Pictures paired with source code:

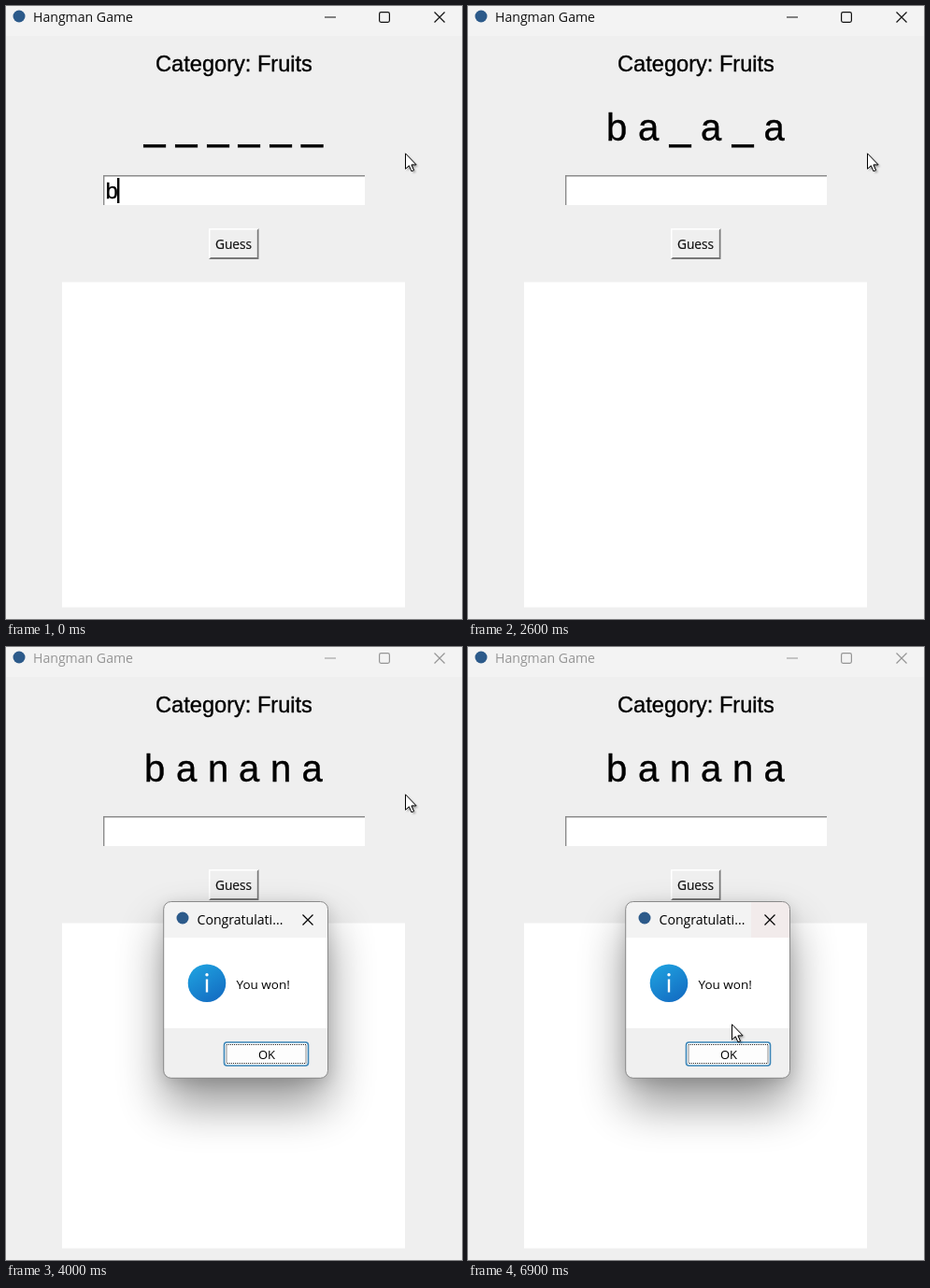
Animation, 488 px wide and 656 px high, one loop 7 s. Source, as an HTML page:

```html
<!DOCTYPE html>
<html lang="en">
<head>
<meta charset="utf-8">
<title>Hangman Game</title>
<style>
  html, body { margin: 0; width: 100%; height: 100%; overflow: hidden; background: #efefef; }
  svg { display: block; }
  .ui { font-family: "Open Sans", "Noto Sans", sans-serif; font-size: 14.1px; }
  .tk { font-family: "Liberation Sans", Arial, sans-serif; stroke: #000; stroke-width: .35; white-space: pre; }
  .mid { text-anchor: middle; }
  .line { fill: none; stroke: currentColor; stroke-width: 1.2; }
</style>
</head>
<body>
<svg width="488" height="656" viewBox="0 0 488 656">
  <defs>
    <linearGradient id="blue" x2=".6" y2="1">
      <stop stop-color="#20a6e2"/><stop offset="1" stop-color="#1470c4"/>
    </linearGradient>
    <filter id="wide" x="-1" y="-1" width="3" height="3"><feGaussianBlur stdDeviation="25"/></filter>
    <filter id="near" x="-1" y="-1" width="3" height="3"><feGaussianBlur stdDeviation="8"/></filter>
    <filter id="soft" x="-1" y="-1" width="3" height="3"><feGaussianBlur stdDeviation="1"/></filter>
    <clipPath id="frame"><rect x="169" y="272.5" width="175.5" height="188.5" rx="8"/></clipPath>
    <path id="arrow" d="M0 0V16.5L3.8 13 6.4 19 9 17.9 6.4 12.1H11.6Z"/>
  </defs>

  <rect width="488" height="656" fill="#efefef"/>
  <rect width="488" height="32" fill="#f3f3f3"/>
  <circle cx="14" cy="11" r="6.5" fill="#2c5a8a"/>
  <g id="bar" class="ui">
    <text x="29" y="17" fill="currentColor">Hangman Game</text>
    <path class="line" d="M341 12H353M458.5 6.5L469.5 17.5M469.5 6.5L458.5 17.5"/>
    <rect class="line" x="399.6" y="6.6" width="10.8" height="10.8" rx="1.8"/>
  </g>

  <text class="tk mid" x="244" y="70" font-size="23.6">Category: Fruits</text>
  <text id="letters" class="tk mid" x="159 193 227 260 294 327.5" y="144" font-size="40"></text>
  <text id="blanks" class="tk mid" x="159 193 227 260 294 327.5" y="142.5" font-size="40" style="stroke-width:.9"></text>

  <rect x="104" y="181" width="280" height="32" fill="#fff"/>
  <path d="M104.7 213V181.7H384" fill="none" stroke="#8c8c8c" stroke-width="1.4"/>
  <text id="typed" class="tk" x="106.5" y="206" font-size="24"></text>
  <rect id="caret" y="184" width="2.4" height="27"/>

  <rect x="217" y="238" width="53.5" height="33" fill="#fff"/>
  <path d="M270.5 238V271H217L219 269H268.5V240Z" fill="#777"/>
  <rect x="218.5" y="239.5" width="50" height="29.5" fill="#efefef"/>
  <text class="ui mid" x="243.5" y="260" fill="#111" stroke="#111" stroke-width=".2" style="font-size:13.7px">Guess</text>

  <rect x="60" y="295.5" width="367" height="348" fill="#fff"/>

  <g id="dialog">
    <rect x="169" y="300" width="176" height="189" rx="8" opacity=".42" filter="url(#wide)"/>
    <rect x="169" y="276" width="176" height="189" rx="8" opacity=".13" filter="url(#near)"/>
    <g clip-path="url(#frame)">
      <rect x="169" y="272" width="176" height="189" fill="#fff"/>
      <rect x="169" y="272" width="176" height="39" fill="#f3f3f3"/>
      <rect id="hover" x="303" y="272" width="42" height="39" fill="#c42b1c"/>
      <rect x="169" y="408" width="176" height="53" fill="#f0f0f0"/>
    </g>
    <rect x="168.7" y="272.5" width="175.8" height="188.8" rx="8" fill="none" stroke="#8a8a8a"/>
    <circle cx="189" cy="290" r="6.5" fill="#2c5a8a"/>
    <path class="line" d="M317.5 286.5L328.5 297.5M328.5 286.5L317.5 297.5"/>
    <circle cx="215" cy="359.7" r="20.3" fill="url(#blue)"/>
    <circle cx="215" cy="350.8" r="1.7" fill="#fff"/>
    <path d="M215 355.5V369.5" stroke="#fff" stroke-width="2.4"/>
    <rect x="233.5" y="423" width="90" height="25" rx="3" fill="#fdfdfd" stroke="#3c86b8" stroke-width="1.6"/>
    <rect x="236" y="425.5" width="85" height="20" fill="none" stroke="#222" stroke-dasharray="1 1"/>
    <g class="ui">
      <text x="204.5" y="297">Congratulati...</text>
      <text x="246.5" y="366" style="font-size:13.5px">You won!</text>
      <text class="mid" x="279" y="441" style="font-size:13px">OK</text>
    </g>
  </g>

  <g id="mouse">
    <use href="#arrow" x="2" y="2" opacity=".35" filter="url(#soft)"/>
    <use href="#arrow" fill="#fff" stroke="#000" stroke-linejoin="round"/>
  </g>
</svg>
<script>
const LOOP = 7000, WON = 3700;
const part = id => document.getElementById(id);
const [bar, letters, blanks, typed, caret, dialog, hover, mouse] =
  ["bar", "letters", "blanks", "typed", "caret", "dialog", "hover", "mouse"].map(part);

// Each step: [start, value], held until the next one
const words = [[0, "______"], [500, "b_____"], [1700, "ba_a_a"], [WON, "banana"]];
const entries = [[0, "b"], [500, ""], [1200, "a"], [1700, ""], [3000, "n"], [WON, ""]];
// Keys: [time, ...values], blended linearly
const route = [[6200, 427.5, 157.8], [6400, 464, 205], [6550, 400, 255],
               [6680, 324, 292], [6800, 296, 426], [6900, 282.5, 403.8]];
const glow = [[6600, 0], [6700, .3], [6800, .12], [6900, .04]];

const held = (steps, t) => steps.findLast(([start]) => start <= t)[1];

function blend(keys, t) {
  const next = keys.findIndex(([time]) => time > t);
  if (next < 1) return keys.at(next).slice(1);
  const [a, b] = [keys[next - 1], keys[next]];
  const k = (t - a[0]) / (b[0] - a[0]);
  return a.slice(1).map((v, i) => v + (b[i + 1] - v) * k);
}

function show(node, text) {
  if (node.textContent !== text) node.textContent = text;
}

function draw() {
  const t = performance.now() % LOOP;
  const won = t >= WON, word = held(words, t), entry = held(entries, t);
  show(letters, word.replace(/_/g, " "));
  show(blanks, word.replace(/[a-z]/g, " "));
  show(typed, entry);
  caret.setAttribute("x", entry ? 119 : 105.3);
  caret.setAttribute("opacity", !won && t % 900 < 600 ? 1 : 0);
  bar.style.color = won ? "#959595" : "#111";
  dialog.setAttribute("opacity", Math.min(1, Math.max(0, (t - WON + 60) / 200)) * won);
  hover.setAttribute("opacity", blend(glow, t)[0]);
  mouse.setAttribute("transform", `translate(${blend(route, t)})`);
  requestAnimationFrame(draw);
}
draw();
</script>
</body>
</html>
```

--- TASK DIRECTIONS ---
Every record above should come back exactly, but without its pictures.

--- YOUR RESPONSE ---
Animation, 488 px wide and 656 px high, one loop 7 s. Source, as an HTML page:

```html
<!DOCTYPE html>
<html lang="en">
<head>
<meta charset="utf-8">
<title>Hangman Game</title>
<style>
  html, body { margin: 0; width: 100%; height: 100%; overflow: hidden; background: #efefef; }
  svg { display: block; }
  .ui { font-family: "Open Sans", "Noto Sans", sans-serif; font-size: 14.1px; }
  .tk { font-family: "Liberation Sans", Arial, sans-serif; stroke: #000; stroke-width: .35; white-space: pre; }
  .mid { text-anchor: middle; }
  .line { fill: none; stroke: currentColor; stroke-width: 1.2; }
</style>
</head>
<body>
<svg width="488" height="656" viewBox="0 0 488 656">
  <defs>
    <linearGradient id="blue" x2=".6" y2="1">
      <stop stop-color="#20a6e2"/><stop offset="1" stop-color="#1470c4"/>
    </linearGradient>
    <filter id="wide" x="-1" y="-1" width="3" height="3"><feGaussianBlur stdDeviation="25"/></filter>
    <filter id="near" x="-1" y="-1" width="3" height="3"><feGaussianBlur stdDeviation="8"/></filter>
    <filter id="soft" x="-1" y="-1" width="3" height="3"><feGaussianBlur stdDeviation="1"/></filter>
    <clipPath id="frame"><rect x="169" y="272.5" width="175.5" height="188.5" rx="8"/></clipPath>
    <path id="arrow" d="M0 0V16.5L3.8 13 6.4 19 9 17.9 6.4 12.1H11.6Z"/>
  </defs>

  <rect width="488" height="656" fill="#efefef"/>
  <rect width="488" height="32" fill="#f3f3f3"/>
  <circle cx="14" cy="11" r="6.5" fill="#2c5a8a"/>
  <g id="bar" class="ui">
    <text x="29" y="17" fill="currentColor">Hangman Game</text>
    <path class="line" d="M341 12H353M458.5 6.5L469.5 17.5M469.5 6.5L458.5 17.5"/>
    <rect class="line" x="399.6" y="6.6" width="10.8" height="10.8" rx="1.8"/>
  </g>

  <text class="tk mid" x="244" y="70" font-size="23.6">Category: Fruits</text>
  <text id="letters" class="tk mid" x="159 193 227 260 294 327.5" y="144" font-size="40"></text>
  <text id="blanks" class="tk mid" x="159 193 227 260 294 327.5" y="142.5" font-size="40" style="stroke-width:.9"></text>

  <rect x="104" y="181" width="280" height="32" fill="#fff"/>
  <path d="M104.7 213V181.7H384" fill="none" stroke="#8c8c8c" stroke-width="1.4"/>
  <text id="typed" class="tk" x="106.5" y="206" font-size="24"></text>
  <rect id="caret" y="184" width="2.4" height="27"/>

  <rect x="217" y="238" width="53.5" height="33" fill="#fff"/>
  <path d="M270.5 238V271H217L219 269H268.5V240Z" fill="#777"/>
  <rect x="218.5" y="239.5" width="50" height="29.5" fill="#efefef"/>
  <text class="ui mid" x="243.5" y="260" fill="#111" stroke="#111" stroke-width=".2" style="font-size:13.7px">Guess</text>

  <rect x="60" y="295.5" width="367" height="348" fill="#fff"/>

  <g id="dialog">
    <rect x="169" y="300" width="176" height="189" rx="8" opacity=".42" filter="url(#wide)"/>
    <rect x="169" y="276" width="176" height="189" rx="8" opacity=".13" filter="url(#near)"/>
    <g clip-path="url(#frame)">
      <rect x="169" y="272" width="176" height="189" fill="#fff"/>
      <rect x="169" y="272" width="176" height="39" fill="#f3f3f3"/>
      <rect id="hover" x="303" y="272" width="42" height="39" fill="#c42b1c"/>
      <rect x="169" y="408" width="176" height="53" fill="#f0f0f0"/>
    </g>
    <rect x="168.7" y="272.5" width="175.8" height="188.8" rx="8" fill="none" stroke="#8a8a8a"/>
    <circle cx="189" cy="290" r="6.5" fill="#2c5a8a"/>
    <path class="line" d="M317.5 286.5L328.5 297.5M328.5 286.5L317.5 297.5"/>
    <circle cx="215" cy="359.7" r="20.3" fill="url(#blue)"/>
    <circle cx="215" cy="350.8" r="1.7" fill="#fff"/>
    <path d="M215 355.5V369.5" stroke="#fff" stroke-width="2.4"/>
    <rect x="233.5" y="423" width="90" height="25" rx="3" fill="#fdfdfd" stroke="#3c86b8" stroke-width="1.6"/>
    <rect x="236" y="425.5" width="85" height="20" fill="none" stroke="#222" stroke-dasharray="1 1"/>
    <g class="ui">
      <text x="204.5" y="297">Congratulati...</text>
      <text x="246.5" y="366" style="font-size:13.5px">You won!</text>
      <text class="mid" x="279" y="441" style="font-size:13px">OK</text>
    </g>
  </g>

  <g id="mouse">
    <use href="#arrow" x="2" y="2" opacity=".35" filter="url(#soft)"/>
    <use href="#arrow" fill="#fff" stroke="#000" stroke-linejoin="round"/>
  </g>
</svg>
<script>
const LOOP = 7000, WON = 3700;
const part = id => document.getElementById(id);
const [bar, letters, blanks, typed, caret, dialog, hover, mouse] =
  ["bar", "letters", "blanks", "typed", "caret", "dialog", "hover", "mouse"].map(part);

// Each step: [start, value], held until the next one
const words = [[0, "______"], [500, "b_____"], [1700, "ba_a_a"], [WON, "banana"]];
const entries = [[0, "b"], [500, ""], [1200, "a"], [1700, ""], [3000, "n"], [WON, ""]];
// Keys: [time, ...values], blended linearly
const route = [[6200, 427.5, 157.8], [6400, 464, 205], [6550, 400, 255],
               [6680, 324, 292], [6800, 296, 426], [6900, 282.5, 403.8]];
const glow = [[6600, 0], [6700, .3], [6800, .12], [6900, .04]];

const held = (steps, t) => steps.findLast(([start]) => start <= t)[1];

function blend(keys, t) {
  const next = keys.findIndex(([time]) => time > t);
  if (next < 1) return keys.at(next).slice(1);
  const [a, b] = [keys[next - 1], keys[next]];
  const k = (t - a[0]) / (b[0] - a[0]);
  return a.slice(1).map((v, i) => v + (b[i + 1] - v) * k);
}

function show(node, text) {
  if (node.textContent !== text) node.textContent = text;
}

function draw() {
  const t = performance.now() % LOOP;
  const won = t >= WON, word = held(words, t), entry = held(entries, t);
  show(letters, word.replace(/_/g, " "));
  show(blanks, word.replace(/[a-z]/g, " "));
  show(typed, entry);
  caret.setAttribute("x", entry ? 119 : 105.3);
  caret.setAttribute("opacity", !won && t % 900 < 600 ? 1 : 0);
  bar.style.color = won ? "#959595" : "#111";
  dialog.setAttribute("opacity", Math.min(1, Math.max(0, (t - WON + 60) / 200)) * won);
  hover.setAttribute("opacity", blend(glow, t)[0]);
  mouse.setAttribute("transform", `translate(${blend(route, t)})`);
  requestAnimationFrame(draw);
}
draw();
</script>
</body>
</html>
```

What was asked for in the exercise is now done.